Each line below with the string "grab" should be copied.
★ ★ ★ ★ ★ ★ ★
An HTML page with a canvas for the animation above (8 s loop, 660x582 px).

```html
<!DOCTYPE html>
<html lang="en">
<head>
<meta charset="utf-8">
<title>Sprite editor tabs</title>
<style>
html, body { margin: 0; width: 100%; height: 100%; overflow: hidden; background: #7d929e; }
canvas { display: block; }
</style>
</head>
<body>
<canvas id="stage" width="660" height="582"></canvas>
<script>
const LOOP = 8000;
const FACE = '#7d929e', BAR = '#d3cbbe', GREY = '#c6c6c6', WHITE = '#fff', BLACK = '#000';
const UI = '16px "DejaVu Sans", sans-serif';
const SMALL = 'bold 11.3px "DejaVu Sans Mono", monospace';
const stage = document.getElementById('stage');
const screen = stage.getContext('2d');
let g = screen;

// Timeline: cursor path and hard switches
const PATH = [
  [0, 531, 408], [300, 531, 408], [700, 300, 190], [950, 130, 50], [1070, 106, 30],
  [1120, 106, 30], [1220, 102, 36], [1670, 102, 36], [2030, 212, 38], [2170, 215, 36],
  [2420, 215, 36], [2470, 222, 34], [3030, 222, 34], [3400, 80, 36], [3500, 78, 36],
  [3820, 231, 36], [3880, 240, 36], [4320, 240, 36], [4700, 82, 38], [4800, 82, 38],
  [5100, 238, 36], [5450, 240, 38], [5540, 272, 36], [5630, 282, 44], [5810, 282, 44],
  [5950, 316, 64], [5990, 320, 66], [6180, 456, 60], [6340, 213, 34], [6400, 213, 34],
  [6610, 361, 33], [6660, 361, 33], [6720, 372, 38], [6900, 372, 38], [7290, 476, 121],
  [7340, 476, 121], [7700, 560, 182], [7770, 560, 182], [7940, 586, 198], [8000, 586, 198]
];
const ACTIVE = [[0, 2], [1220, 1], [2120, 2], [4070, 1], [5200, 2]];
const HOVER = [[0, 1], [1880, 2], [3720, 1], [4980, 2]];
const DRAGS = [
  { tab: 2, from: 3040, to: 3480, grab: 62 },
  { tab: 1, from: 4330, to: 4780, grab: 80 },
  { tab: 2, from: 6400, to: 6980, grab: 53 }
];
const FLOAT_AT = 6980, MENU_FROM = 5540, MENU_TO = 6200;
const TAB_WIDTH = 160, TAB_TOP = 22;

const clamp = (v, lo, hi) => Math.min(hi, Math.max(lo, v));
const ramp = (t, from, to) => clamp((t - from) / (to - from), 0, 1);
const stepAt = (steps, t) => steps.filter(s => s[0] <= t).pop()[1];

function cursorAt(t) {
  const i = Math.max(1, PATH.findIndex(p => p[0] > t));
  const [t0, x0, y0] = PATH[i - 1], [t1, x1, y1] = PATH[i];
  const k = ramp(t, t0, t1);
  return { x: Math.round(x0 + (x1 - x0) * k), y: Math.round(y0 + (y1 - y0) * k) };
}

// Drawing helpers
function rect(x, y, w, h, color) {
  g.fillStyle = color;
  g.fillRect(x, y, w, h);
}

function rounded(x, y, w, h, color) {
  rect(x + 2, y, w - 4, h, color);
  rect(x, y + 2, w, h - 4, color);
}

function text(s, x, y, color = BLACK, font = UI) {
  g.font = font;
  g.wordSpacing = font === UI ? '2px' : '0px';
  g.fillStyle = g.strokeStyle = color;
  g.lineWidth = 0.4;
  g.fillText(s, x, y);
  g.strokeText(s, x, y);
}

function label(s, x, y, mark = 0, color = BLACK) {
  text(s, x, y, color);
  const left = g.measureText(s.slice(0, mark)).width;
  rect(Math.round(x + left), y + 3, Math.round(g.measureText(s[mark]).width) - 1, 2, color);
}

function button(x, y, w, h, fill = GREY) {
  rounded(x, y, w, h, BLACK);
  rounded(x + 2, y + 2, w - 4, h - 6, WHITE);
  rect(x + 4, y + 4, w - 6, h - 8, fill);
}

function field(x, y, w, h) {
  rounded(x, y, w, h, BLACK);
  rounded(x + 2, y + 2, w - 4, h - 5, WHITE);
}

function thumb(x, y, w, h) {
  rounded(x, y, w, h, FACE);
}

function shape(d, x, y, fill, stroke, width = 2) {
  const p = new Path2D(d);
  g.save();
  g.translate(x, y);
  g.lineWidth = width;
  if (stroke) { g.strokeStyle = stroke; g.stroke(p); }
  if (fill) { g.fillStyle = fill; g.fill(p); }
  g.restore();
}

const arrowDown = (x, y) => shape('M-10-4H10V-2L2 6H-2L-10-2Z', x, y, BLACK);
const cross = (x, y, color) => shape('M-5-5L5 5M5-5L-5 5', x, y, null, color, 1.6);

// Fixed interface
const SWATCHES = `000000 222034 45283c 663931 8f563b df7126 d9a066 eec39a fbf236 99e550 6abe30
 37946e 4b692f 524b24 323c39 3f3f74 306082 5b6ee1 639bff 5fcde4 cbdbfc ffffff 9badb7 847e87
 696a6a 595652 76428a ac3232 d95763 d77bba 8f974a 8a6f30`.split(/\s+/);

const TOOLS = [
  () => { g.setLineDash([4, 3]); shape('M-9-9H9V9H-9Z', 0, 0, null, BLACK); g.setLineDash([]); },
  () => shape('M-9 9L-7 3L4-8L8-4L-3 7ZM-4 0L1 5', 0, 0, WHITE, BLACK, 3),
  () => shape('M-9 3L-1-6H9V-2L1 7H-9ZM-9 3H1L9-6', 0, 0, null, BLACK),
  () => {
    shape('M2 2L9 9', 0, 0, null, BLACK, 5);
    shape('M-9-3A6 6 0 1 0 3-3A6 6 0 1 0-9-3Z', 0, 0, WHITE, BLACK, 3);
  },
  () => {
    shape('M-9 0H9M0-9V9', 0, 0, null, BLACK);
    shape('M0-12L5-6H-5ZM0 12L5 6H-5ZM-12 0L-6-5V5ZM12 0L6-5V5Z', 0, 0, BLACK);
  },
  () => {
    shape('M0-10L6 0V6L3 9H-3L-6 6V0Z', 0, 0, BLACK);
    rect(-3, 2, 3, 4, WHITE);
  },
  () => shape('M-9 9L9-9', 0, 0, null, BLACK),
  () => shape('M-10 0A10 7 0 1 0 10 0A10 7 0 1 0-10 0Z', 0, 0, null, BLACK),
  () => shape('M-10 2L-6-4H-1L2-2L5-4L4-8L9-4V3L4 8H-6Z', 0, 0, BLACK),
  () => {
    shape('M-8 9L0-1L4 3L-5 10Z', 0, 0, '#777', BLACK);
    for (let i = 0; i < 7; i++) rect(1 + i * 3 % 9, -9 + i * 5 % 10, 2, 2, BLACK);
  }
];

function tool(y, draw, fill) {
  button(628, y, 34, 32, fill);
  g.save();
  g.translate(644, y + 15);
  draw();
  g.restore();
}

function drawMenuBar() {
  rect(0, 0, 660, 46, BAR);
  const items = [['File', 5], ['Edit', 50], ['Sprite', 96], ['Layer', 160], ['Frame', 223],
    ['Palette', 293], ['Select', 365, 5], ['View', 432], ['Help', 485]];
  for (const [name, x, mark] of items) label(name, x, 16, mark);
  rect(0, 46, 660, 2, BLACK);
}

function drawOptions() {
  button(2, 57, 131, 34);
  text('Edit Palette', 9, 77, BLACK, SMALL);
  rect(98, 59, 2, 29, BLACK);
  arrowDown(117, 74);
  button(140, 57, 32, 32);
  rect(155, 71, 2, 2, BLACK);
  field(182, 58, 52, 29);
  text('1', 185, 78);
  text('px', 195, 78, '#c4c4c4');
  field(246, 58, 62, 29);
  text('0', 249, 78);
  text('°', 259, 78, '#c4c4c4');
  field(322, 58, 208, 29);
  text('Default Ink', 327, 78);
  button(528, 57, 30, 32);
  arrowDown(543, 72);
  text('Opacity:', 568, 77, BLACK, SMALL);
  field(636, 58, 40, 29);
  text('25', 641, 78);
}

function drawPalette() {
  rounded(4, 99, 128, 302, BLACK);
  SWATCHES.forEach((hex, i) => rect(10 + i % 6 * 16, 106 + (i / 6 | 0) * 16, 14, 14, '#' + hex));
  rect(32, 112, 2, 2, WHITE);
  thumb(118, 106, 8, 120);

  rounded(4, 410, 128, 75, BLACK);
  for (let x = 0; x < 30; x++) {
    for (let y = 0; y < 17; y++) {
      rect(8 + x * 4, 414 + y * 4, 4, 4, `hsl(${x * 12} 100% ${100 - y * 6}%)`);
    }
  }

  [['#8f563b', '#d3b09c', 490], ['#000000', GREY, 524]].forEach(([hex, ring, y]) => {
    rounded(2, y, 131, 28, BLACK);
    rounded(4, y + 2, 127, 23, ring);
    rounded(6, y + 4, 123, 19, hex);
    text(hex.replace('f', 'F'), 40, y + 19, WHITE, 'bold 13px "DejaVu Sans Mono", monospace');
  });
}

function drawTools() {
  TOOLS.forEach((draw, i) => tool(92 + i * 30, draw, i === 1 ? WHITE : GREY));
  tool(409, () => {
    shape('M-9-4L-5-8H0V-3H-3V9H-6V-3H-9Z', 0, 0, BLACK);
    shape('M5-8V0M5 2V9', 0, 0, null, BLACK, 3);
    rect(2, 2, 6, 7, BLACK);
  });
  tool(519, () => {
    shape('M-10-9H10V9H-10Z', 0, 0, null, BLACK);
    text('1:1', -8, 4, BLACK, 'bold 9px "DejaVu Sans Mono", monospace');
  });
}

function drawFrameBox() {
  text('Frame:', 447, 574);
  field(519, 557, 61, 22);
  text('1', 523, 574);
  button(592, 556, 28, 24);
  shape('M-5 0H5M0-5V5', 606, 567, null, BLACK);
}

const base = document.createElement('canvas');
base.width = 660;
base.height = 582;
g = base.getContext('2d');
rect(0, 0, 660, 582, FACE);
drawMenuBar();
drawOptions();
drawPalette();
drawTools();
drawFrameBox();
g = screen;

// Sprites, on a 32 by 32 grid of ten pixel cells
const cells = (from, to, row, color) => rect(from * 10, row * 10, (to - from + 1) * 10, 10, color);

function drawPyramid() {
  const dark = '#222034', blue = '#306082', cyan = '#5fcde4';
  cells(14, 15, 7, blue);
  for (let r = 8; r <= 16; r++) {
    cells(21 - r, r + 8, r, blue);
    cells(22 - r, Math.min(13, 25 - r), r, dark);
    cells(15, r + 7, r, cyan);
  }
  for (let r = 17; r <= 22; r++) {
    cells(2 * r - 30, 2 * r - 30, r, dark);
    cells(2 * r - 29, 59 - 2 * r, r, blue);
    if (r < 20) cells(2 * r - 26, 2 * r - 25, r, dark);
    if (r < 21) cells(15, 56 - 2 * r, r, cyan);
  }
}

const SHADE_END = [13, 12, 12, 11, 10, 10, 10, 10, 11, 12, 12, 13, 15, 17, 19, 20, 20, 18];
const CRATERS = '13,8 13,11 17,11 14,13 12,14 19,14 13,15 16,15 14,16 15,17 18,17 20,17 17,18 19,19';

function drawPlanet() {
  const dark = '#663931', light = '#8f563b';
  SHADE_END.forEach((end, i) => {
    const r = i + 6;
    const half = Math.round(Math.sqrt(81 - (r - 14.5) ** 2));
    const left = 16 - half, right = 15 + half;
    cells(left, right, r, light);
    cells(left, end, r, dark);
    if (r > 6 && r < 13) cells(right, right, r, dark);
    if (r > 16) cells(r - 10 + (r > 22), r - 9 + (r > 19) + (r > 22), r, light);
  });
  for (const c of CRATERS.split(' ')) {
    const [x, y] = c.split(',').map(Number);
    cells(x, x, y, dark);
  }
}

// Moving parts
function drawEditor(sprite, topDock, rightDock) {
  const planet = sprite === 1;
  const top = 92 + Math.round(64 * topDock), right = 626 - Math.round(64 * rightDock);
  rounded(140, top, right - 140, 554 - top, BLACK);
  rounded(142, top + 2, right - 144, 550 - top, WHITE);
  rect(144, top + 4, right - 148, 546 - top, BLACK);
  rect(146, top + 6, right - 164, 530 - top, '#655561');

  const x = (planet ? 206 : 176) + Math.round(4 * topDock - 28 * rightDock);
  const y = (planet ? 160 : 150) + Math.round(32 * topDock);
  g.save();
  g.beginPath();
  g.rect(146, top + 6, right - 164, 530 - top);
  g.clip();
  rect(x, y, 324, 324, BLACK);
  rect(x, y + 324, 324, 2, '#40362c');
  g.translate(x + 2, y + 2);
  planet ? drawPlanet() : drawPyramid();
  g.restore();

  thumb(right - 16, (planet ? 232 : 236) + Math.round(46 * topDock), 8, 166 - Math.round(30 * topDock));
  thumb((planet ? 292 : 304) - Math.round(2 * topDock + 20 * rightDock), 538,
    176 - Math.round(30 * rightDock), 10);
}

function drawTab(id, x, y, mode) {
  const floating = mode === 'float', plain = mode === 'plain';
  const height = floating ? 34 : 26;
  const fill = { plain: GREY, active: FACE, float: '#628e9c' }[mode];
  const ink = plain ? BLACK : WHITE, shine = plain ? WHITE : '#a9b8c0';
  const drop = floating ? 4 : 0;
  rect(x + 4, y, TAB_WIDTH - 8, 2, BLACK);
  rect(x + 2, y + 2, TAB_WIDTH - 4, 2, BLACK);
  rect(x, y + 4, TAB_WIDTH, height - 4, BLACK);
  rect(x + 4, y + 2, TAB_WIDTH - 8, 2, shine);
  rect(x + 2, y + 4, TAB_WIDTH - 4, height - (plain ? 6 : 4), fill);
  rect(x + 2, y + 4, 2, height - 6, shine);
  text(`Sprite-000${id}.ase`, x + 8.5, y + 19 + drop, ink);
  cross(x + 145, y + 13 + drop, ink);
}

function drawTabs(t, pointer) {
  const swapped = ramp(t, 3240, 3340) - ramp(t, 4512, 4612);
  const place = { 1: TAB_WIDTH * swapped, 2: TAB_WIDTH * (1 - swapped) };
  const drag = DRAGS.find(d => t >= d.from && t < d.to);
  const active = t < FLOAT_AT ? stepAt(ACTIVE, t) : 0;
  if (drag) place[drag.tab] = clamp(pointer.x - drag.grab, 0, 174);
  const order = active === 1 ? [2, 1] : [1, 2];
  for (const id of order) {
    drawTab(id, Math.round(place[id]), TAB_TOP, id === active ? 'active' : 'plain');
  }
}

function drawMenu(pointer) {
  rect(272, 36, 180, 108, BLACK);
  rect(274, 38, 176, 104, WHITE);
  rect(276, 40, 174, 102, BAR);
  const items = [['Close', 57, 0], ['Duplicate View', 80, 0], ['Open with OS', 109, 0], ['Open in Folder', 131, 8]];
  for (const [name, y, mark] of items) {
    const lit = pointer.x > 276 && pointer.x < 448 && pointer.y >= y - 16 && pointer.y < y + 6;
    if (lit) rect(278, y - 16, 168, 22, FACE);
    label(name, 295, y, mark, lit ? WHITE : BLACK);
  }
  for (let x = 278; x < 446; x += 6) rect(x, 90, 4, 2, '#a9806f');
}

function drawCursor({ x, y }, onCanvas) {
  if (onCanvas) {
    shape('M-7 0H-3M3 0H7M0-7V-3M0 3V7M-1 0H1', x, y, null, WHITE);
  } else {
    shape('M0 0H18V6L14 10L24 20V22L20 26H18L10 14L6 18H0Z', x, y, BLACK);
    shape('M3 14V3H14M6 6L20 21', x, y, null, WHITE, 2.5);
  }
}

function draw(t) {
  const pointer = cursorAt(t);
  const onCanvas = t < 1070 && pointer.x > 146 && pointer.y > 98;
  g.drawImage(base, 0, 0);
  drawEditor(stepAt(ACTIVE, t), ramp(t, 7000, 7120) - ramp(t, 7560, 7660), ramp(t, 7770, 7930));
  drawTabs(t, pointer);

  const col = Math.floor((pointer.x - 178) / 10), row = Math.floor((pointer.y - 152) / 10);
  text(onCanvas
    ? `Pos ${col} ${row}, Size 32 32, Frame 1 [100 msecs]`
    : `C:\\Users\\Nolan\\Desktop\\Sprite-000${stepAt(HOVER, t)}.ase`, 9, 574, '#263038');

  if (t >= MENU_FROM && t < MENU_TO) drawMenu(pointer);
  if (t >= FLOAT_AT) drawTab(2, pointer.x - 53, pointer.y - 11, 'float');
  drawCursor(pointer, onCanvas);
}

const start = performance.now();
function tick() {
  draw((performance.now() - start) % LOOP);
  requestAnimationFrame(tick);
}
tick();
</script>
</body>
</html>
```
★ ★ ★ ★ ★ ★ ★
- [Answer to this problem]:
  { tab: 2, from: 3040, to: 3480, grab: 62 },
  { tab: 1, from: 4330, to: 4780, grab: 80 },
  { tab: 2, from: 6400, to: 6980, grab: 53 }
  if (drag) place[drag.tab] = clamp(pointer.x - drag.grab, 0, 174);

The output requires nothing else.